From the line with "118L344 128L317 133L314" through the line with "100Q315 102 326", inclusive, return each line of the data below exactly and leave the rest out.

— Dataset content —
----
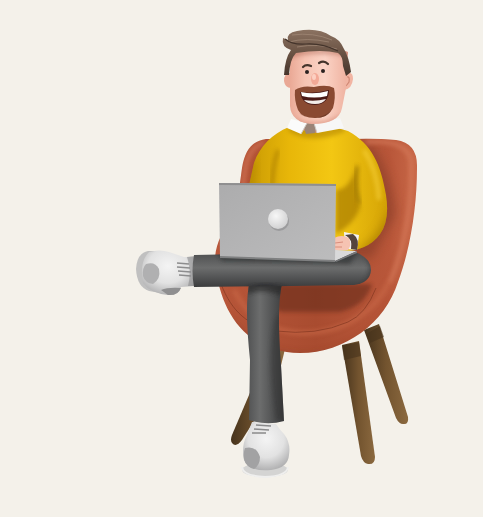
<!DOCTYPE html>
<html lang="en">
<head>
<meta charset="utf-8">
<title>Man working on a laptop in an armchair</title>
<style>
:root {
  --paper: #f4f1ea;
  --leather: #b9573a;
  --leather-light: #cb6b4a;
  --leather-dark: #823a26;
  --wood: #73542f;
  --wood-dark: #46331c;
  --wood-light: #8b693f;
  --sweater: #e8b709;
  --sweater-light: #f3c713;
  --sweater-dark: #a87c02;
  --trousers: #5b5c5c;
  --trousers-light: #6c6d6d;
  --trousers-dark: #3b3c3d;
  --skin: #f6c3b2;
  --skin-light: #fbd3c5;
  --skin-dark: #d98d7b;
  --hair: #6a5344;
  --hair-light: #8b7261;
  --hair-dark: #44342b;
  --beard: #8a4a32;
  --shoe: #e2e2e2;
  --shoe-dark: #a9a9aa;
  --metal: #b4b4b5;
  --ink: #2b2220;
}
html, body { margin: 0; height: 100%; overflow: hidden; background: var(--paper); }
svg { display: block; width: 483px; height: 517px; }
.soft { filter: url(#soft); }
.blur { filter: url(#blur); }
</style>
</head>
<body>
<svg viewBox="0 0 483 517" role="img" aria-label="Smiling bearded man in a yellow sweater sitting cross-legged in a leather chair with a laptop">
  <defs>
    <filter id="soft" x="-30%" y="-30%" width="160%" height="160%"><feGaussianBlur stdDeviation="2"/></filter>
    <filter id="blur" x="-40%" y="-40%" width="180%" height="180%"><feGaussianBlur stdDeviation="5"/></filter>
    <linearGradient id="seat-fill" x1="0" y1="0" x2="1" y2="0">
      <stop offset="0" stop-color="var(--leather)"/>
      <stop offset=".5" stop-color="#a94c30"/>
      <stop offset=".85" stop-color="var(--leather)"/>
      <stop offset="1" stop-color="var(--leather-light)"/>
    </linearGradient>
    <linearGradient id="wood-fill" x1="0" y1="0" x2="1" y2="0">
      <stop offset="0" stop-color="var(--wood-dark)"/>
      <stop offset=".5" stop-color="var(--wood)"/>
      <stop offset="1" stop-color="var(--wood-light)"/>
    </linearGradient>
    <linearGradient id="sweater-fill" x1="0" y1="0" x2="1" y2="0">
      <stop offset="0" stop-color="#c99a04"/>
      <stop offset=".3" stop-color="var(--sweater)"/>
      <stop offset=".6" stop-color="var(--sweater-light)"/>
      <stop offset="1" stop-color="#d6a506"/>
    </linearGradient>
    <linearGradient id="thigh-fill" x1="0" y1="0" x2="0" y2="1">
      <stop offset="0" stop-color="#4c4d4e"/>
      <stop offset=".45" stop-color="var(--trousers-light)"/>
      <stop offset="1" stop-color="var(--trousers-dark)"/>
    </linearGradient>
    <linearGradient id="shin-fill" x1="0" y1="0" x2="1" y2="0">
      <stop offset="0" stop-color="#505152"/>
      <stop offset=".35" stop-color="var(--trousers-light)"/>
      <stop offset="1" stop-color="var(--trousers-dark)"/>
    </linearGradient>
    <linearGradient id="skin-fill" x1="0" y1="0" x2="1" y2="0">
      <stop offset="0" stop-color="#eaa996"/>
      <stop offset=".25" stop-color="var(--skin)"/>
      <stop offset=".6" stop-color="var(--skin-light)"/>
      <stop offset="1" stop-color="#eeb09e"/>
    </linearGradient>
    <linearGradient id="hair-fill" x1="0" y1="0" x2="0" y2="1">
      <stop offset="0" stop-color="var(--hair-light)"/>
      <stop offset=".5" stop-color="var(--hair)"/>
      <stop offset="1" stop-color="var(--hair-dark)"/>
    </linearGradient>
    <linearGradient id="lid-fill" x1="0" y1="0" x2="1" y2="1">
      <stop offset="0" stop-color="#acacad"/>
      <stop offset=".5" stop-color="var(--metal)"/>
      <stop offset="1" stop-color="#bcbcbd"/>
    </linearGradient>
    <radialGradient id="disc-fill" cx=".4" cy=".35" r=".7">
      <stop offset="0" stop-color="#f7f7f7"/>
      <stop offset="1" stop-color="#cfcfd0"/>
    </radialGradient>
    <radialGradient id="shoe-fill" cx=".5" cy=".35" r=".7">
      <stop offset="0" stop-color="#f4f4f4"/>
      <stop offset=".55" stop-color="var(--shoe)"/>
      <stop offset="1" stop-color="var(--shoe-dark)"/>
    </radialGradient>
    <clipPath id="seat-clip"><path d="M266 139C252 141 245 150 242 168L236 212Q214 240 215 262C220 315 248 352 300 353C345 353 385 323 398 282C411 247 417 205 417 168Q418 143 396 140Q375 138 350 139Z"/></clipPath>
    <clipPath id="torso-clip"><path id="torso-shape" d="M289 127C272 134 260 146 254 163L248 190L250 230L340 252Q368 251 380 234Q390 220 386 195C381 165 372 144 348 131L330 126Z"/></clipPath>
    <clipPath id="face-clip"><path id="face-shape" d="M290 52L290 106Q291 122 312 124Q339 124 342 108L346 88L348 52Q320 40 290 52Z"/></clipPath>
    <clipPath id="thigh-clip"><path id="thigh-shape" d="M194 255L355 252Q371 258 371 270Q370 283 354 285L292 286L194 287Q191 271 194 255Z"/></clipPath>
    <clipPath id="shin-clip"><path id="shin-shape" d="M250 280L283 280C277 300 279 340 281 365L284 421Q267 426 249 420L250 360C247 330 245 300 250 280Z"/></clipPath>
  </defs>

  <rect width="483" height="517" fill="var(--paper)"/>

  <g id="chair">
    <g id="chair-legs" fill="url(#wood-fill)">
      <path d="M364 330L379 324L408 417Q409 425 403 424Q399 424 396 418Z"/>
      <path d="M342 345L359 341L375 457Q375 465 368 464Q363 463 361 456Z"/>
      <path d="M270 346L285 349L276 386L242 440Q236 448 232 443Q230 440 232 435L252 388Z"/>
    </g>
    <path d="M342 346L359 342L361 356L344 360ZM366 334L380 326L384 337L370 343Z" fill="var(--wood-dark)" opacity=".6"/>
    <g clip-path="url(#seat-clip)">
      <rect x="210" y="135" width="212" height="222" fill="url(#seat-fill)"/>
      <path class="blur" d="M262 160L250 205L240 250L372 258L396 215Q392 170 372 145Z" fill="var(--leather-dark)" opacity=".55"/>
      <path class="soft" d="M250 284L372 284Q366 306 340 312L282 312Q262 306 250 284Z" fill="#6c2d1c" opacity=".65"/>
      <path class="soft" d="M234 290C250 322 276 333 306 333C345 332 375 312 390 280" fill="none" stroke="var(--leather-light)" stroke-width="5" opacity=".6"/>
      <path class="blur" d="M228 318C252 346 276 356 306 356C350 354 378 332 396 300L400 370L226 370Z" fill="var(--leather-dark)" opacity=".7"/>
      <path class="soft" d="M366 142Q406 139 411 160C413 205 404 250 390 282" fill="none" stroke="#d5795a" stroke-width="5" opacity=".7"/>
      <path class="soft" d="M264 142Q248 148 245 170L239 214" fill="none" stroke="#d5795a" stroke-width="4" opacity=".7"/>
      <path d="M221 284C232 312 248 326 276 331Q316 336 348 322Q366 314 376 288" fill="none" stroke="#843822" stroke-width="1" opacity=".7"/>
    </g>
  </g>

  <g id="standing-leg">
    <g id="lower-shoe">
      <ellipse cx="265" cy="470" rx="23" ry="7" fill="#d4d4d3"/>
      <path d="M242 467Q243 476 265 477Q287 476 288 467" fill="none" stroke="#efefee" stroke-width="2"/>
      <path d="M252 422L276 424Q280 430 284 434Q291 443 289 455Q288 468 271 470Q249 472 244 460Q241 446 247 435Z" fill="url(#shoe-fill)"/>
      <path d="M245 448Q256 445 260 457Q260 465 254 469Q246 467 244 459Q243 453 245 448Z" fill="#a2a2a3"/>
      <path d="M256 425L271 426M254 429L269 430M252 433L266 433" stroke="#8a8a8b" stroke-width="1.5"/>
    </g>
    <use href="#shin-shape" fill="url(#shin-fill)"/>
    <g clip-path="url(#shin-clip)">
      <path class="soft" d="M244 276L290 276L282 296Q265 288 247 294Z" fill="#252627" opacity=".65"/>
      <path class="soft" d="M275 320Q266 356 276 420L288 420L284 310Z" fill="#303132" opacity=".45"/>
    </g>
  </g>

  <g id="crossed-leg">
    <g id="raised-shoe">
      <path d="M148 251Q137 253 136 269Q137 287 149 291L160 293L158 251Z" fill="#c0c0c0"/>
      <path d="M149 252Q160 249 169 252L184 257L194 257L194 286L181 287Q178 296 168 295Q150 293 143 283Q139 262 149 252Z" fill="url(#shoe-fill)"/>
      <path d="M146 264Q155 261 159 269Q161 279 153 284Q145 283 143 276Q142 268 146 264Z" fill="#b0b0b1"/>
      <path d="M161 290Q168 287 181 288Q178 296 168 295Z" fill="#8f8f90"/>
      <path d="M177 263L189 264M177 267L190 268M178 271L191 272M179 275L191 276" stroke="#8d8d8e" stroke-width="1.5"/>
      <path d="M187 257L194 256L194 286L188 286Q192 271 187 257Z" fill="#8c8c8d" opacity=".6"/>
    </g>
    <use href="#thigh-shape" fill="url(#thigh-fill)"/>
    <g clip-path="url(#thigh-clip)">
      <path class="soft" d="M216 250L358 250L350 264L222 261Z" fill="#28292a" opacity=".55"/>
      <path class="soft" d="M246 289Q264 279 288 289Z" fill="#232425" opacity=".6"/>
      <path class="soft" d="M364 256Q376 270 360 288L378 288L378 254Z" fill="#2b2c2d" opacity=".5"/>
    </g>
  </g>

  <g id="sweater">
    <use href="#torso-shape" fill="url(#sweater-fill)"/>
    <g clip-path="url(#torso-clip)">
      <path class="soft" d="M278 150Q272 168 272 190" fill="none" stroke="var(--sweater-dark)" stroke-width="4" opacity=".65"/>
      <path class="blur" d="M248 160L256 160L252 200L244 200Z" fill="var(--sweater-dark)" opacity=".6"/>
      <path class="soft" d="M357 164Q355 190 360 208Q354 224 336 234L336 190Q350 190 357 164Z" fill="var(--sweater-dark)" opacity=".7"/>
      <path class="soft" d="M357 166Q354 190 360 204" fill="none" stroke="#7c5a02" stroke-width="3" opacity=".6"/>
      <path class="blur" d="M390 180Q394 230 352 254L392 254Z" fill="var(--sweater-dark)" opacity=".75"/>
      <path class="soft" d="M288 131Q312 146 346 131L340 124L290 124Z" fill="var(--sweater-dark)" opacity=".5"/>
      <path class="soft" d="M364 150Q378 172 379 200" fill="none" stroke="#ffdc49" stroke-width="4" opacity=".55"/>
    </g>
  </g>

  <g id="head">
    <path d="M296 110L334 110L332 125L318 133L302 130Z" fill="var(--skin-dark)"/>
    <path d="M302 122L318 121L315 133L306 134Z" fill="#9a8478"/>
    <path d="M291 119L307 123L301 134L287 128Z" fill="#fbfbfb"/>
    <path d="M340 118L344 128L317 133L314 123Z" fill="#f7f7f7"/>
    <path d="M301 134L307 123M317 133L314 123" stroke="#cfcac5" stroke-width="1"/>
    <path d="M290 73Q284 73 284 81Q285 88 291 88Z" fill="#e9a895"/>
    <path d="M345 74Q353 70 353 79Q352 89 344 90Z" fill="#f2b5a3"/>
    <path d="M347 77Q350 76 349 82L346 86" fill="none" stroke="#cf8773" stroke-width="1.2"/>
    <use href="#face-shape" fill="url(#skin-fill)"/>
    <g clip-path="url(#face-clip)">
      <path class="soft" d="M288 50L350 50L350 57Q320 50 288 58Z" fill="#b5705d" opacity=".6"/>
      <path class="soft" d="M288 114Q312 130 346 112L344 128L290 128Z" fill="#d88d7a" opacity=".6"/>
    </g>
    <path id="hair-shape" d="M284 75Q285 58 291 50Q281 47 283 38L288 40Q286 33 297 31Q318 27 331 36Q340 39 344 49Q349 57 351 72L346 76L343 66Q343 56 338 53Q322 49 296 53Q290 59 289 75Z" fill="url(#hair-fill)"/>
    <g fill="none" stroke="#a38b78" stroke-width="1" opacity=".7">
      <path d="M289 42Q306 37 329 42M292 35Q313 32 332 40M297 47Q318 43 337 49"/>
    </g>
    <path d="M285 39Q292 45 306 44Q322 43 338 51" fill="none" stroke="var(--hair-dark)" stroke-width="1.2"/>
    <g fill="none" stroke="var(--hair-dark)" stroke-width="2.2" stroke-linecap="round">
      <path d="M303 67Q306 64 311 66"/>
      <path d="M319 63Q324 60 328 64"/>
    </g>
    <g fill="var(--ink)">
      <circle cx="307" cy="72" r="2"/>
      <circle cx="323" cy="71" r="2"/>
    </g>
    <ellipse cx="315" cy="79" rx="4" ry="6" fill="#f3a997"/>
    <ellipse cx="314" cy="77" rx="2" ry="3" fill="#fcd0c2"/>
    <path id="beard-shape" fill-rule="evenodd" d="M295 90Q302 85 314 87Q327 84 334 88Q336 97 333 108Q328 118 315 118Q302 118 298 110Q294 100 295 90Z" fill="var(--beard)"/>
    <path d="M299 113Q314 124 331 111Q327 118 315 118Q304 118 299 113Z" fill="#5f3020" opacity=".6"/>
    <path d="M300 92Q314 94 329 90Q329 104 315 105Q302 105 300 92Z" fill="#4a1a17"/>
    <path d="M301 92Q314 95 328 91L327 96Q314 99 302 96Z" fill="#fff"/>
    <path d="M304 100Q315 102 326 99Q323 104 315 104Q307 104 304 100Z" fill="#f2ece9"/>
  </g>

  <g id="hand">
    <path d="M344 232L359 235L357 250L345 249Z" fill="#f4f4f4"/>
    <path d="M345 235Q353 239 351 249L357 250Q360 239 353 234Z" fill="#55453d"/>
    <path d="M334 238Q342 234 349 238Q352 245 348 250L334 251Z" fill="var(--skin)"/>
    <path d="M335 243L343 242M335 247L342 247" stroke="var(--skin-dark)" stroke-width="1"/>
  </g>

  <g id="laptop">
    <path d="M222 257L335 250L357 251L335 261Z" fill="#d9d9da"/>
    <path d="M335 261L357 251L357 253L336 262Z" fill="#77787a"/>
    <path d="M219 183L336 184L335 261L220 257Z" fill="url(#lid-fill)"/>
    <path d="M219 183L336 184L336 186L219 185Z" fill="#8f8f90"/>
    <path d="M220 256L335 260L335 262L220 258Z" fill="#7f8081"/>
    <circle cx="279" cy="221" r="10" fill="#8b8b8c" opacity=".6"/>
    <circle cx="278" cy="219" r="10" fill="url(#disc-fill)"/>
  </g>
</svg>
</body>
</html>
----
— Output —
    <path d="M340 118L344 128L317 133L314 123Z" fill="#f7f7f7"/>
    <path d="M301 134L307 123M317 133L314 123" stroke="#cfcac5" stroke-width="1"/>
    <path d="M290 73Q284 73 284 81Q285 88 291 88Z" fill="#e9a895"/>
    <path d="M345 74Q353 70 353 79Q352 89 344 90Z" fill="#f2b5a3"/>
    <path d="M347 77Q350 76 349 82L346 86" fill="none" stroke="#cf8773" stroke-width="1.2"/>
    <use href="#face-shape" fill="url(#skin-fill)"/>
    <g clip-path="url(#face-clip)">
      <path class="soft" d="M288 50L350 50L350 57Q320 50 288 58Z" fill="#b5705d" opacity=".6"/>
      <path class="soft" d="M288 114Q312 130 346 112L344 128L290 128Z" fill="#d88d7a" opacity=".6"/>
    </g>
    <path id="hair-shape" d="M284 75Q285 58 291 50Q281 47 283 38L288 40Q286 33 297 31Q318 27 331 36Q340 39 344 49Q349 57 351 72L346 76L343 66Q343 56 338 53Q322 49 296 53Q290 59 289 75Z" fill="url(#hair-fill)"/>
    <g fill="none" stroke="#a38b78" stroke-width="1" opacity=".7">
      <path d="M289 42Q306 37 329 42M292 35Q313 32 332 40M297 47Q318 43 337 49"/>
    </g>
    <path d="M285 39Q292 45 306 44Q322 43 338 51" fill="none" stroke="var(--hair-dark)" stroke-width="1.2"/>
    <g fill="none" stroke="var(--hair-dark)" stroke-width="2.2" stroke-linecap="round">
      <path d="M303 67Q306 64 311 66"/>
      <path d="M319 63Q324 60 328 64"/>
    </g>
    <g fill="var(--ink)">
      <circle cx="307" cy="72" r="2"/>
      <circle cx="323" cy="71" r="2"/>
    </g>
    <ellipse cx="315" cy="79" rx="4" ry="6" fill="#f3a997"/>
    <ellipse cx="314" cy="77" rx="2" ry="3" fill="#fcd0c2"/>
    <path id="beard-shape" fill-rule="evenodd" d="M295 90Q302 85 314 87Q327 84 334 88Q336 97 333 108Q328 118 315 118Q302 118 298 110Q294 100 295 90Z" fill="var(--beard)"/>
    <path d="M299 113Q314 124 331 111Q327 118 315 118Q304 118 299 113Z" fill="#5f3020" opacity=".6"/>
    <path d="M300 92Q314 94 329 90Q329 104 315 105Q302 105 300 92Z" fill="#4a1a17"/>
    <path d="M301 92Q314 95 328 91L327 96Q314 99 302 96Z" fill="#fff"/>
    <path d="M304 100Q315 102 326 99Q323 104 315 104Q307 104 304 100Z" fill="#f2ece9"/>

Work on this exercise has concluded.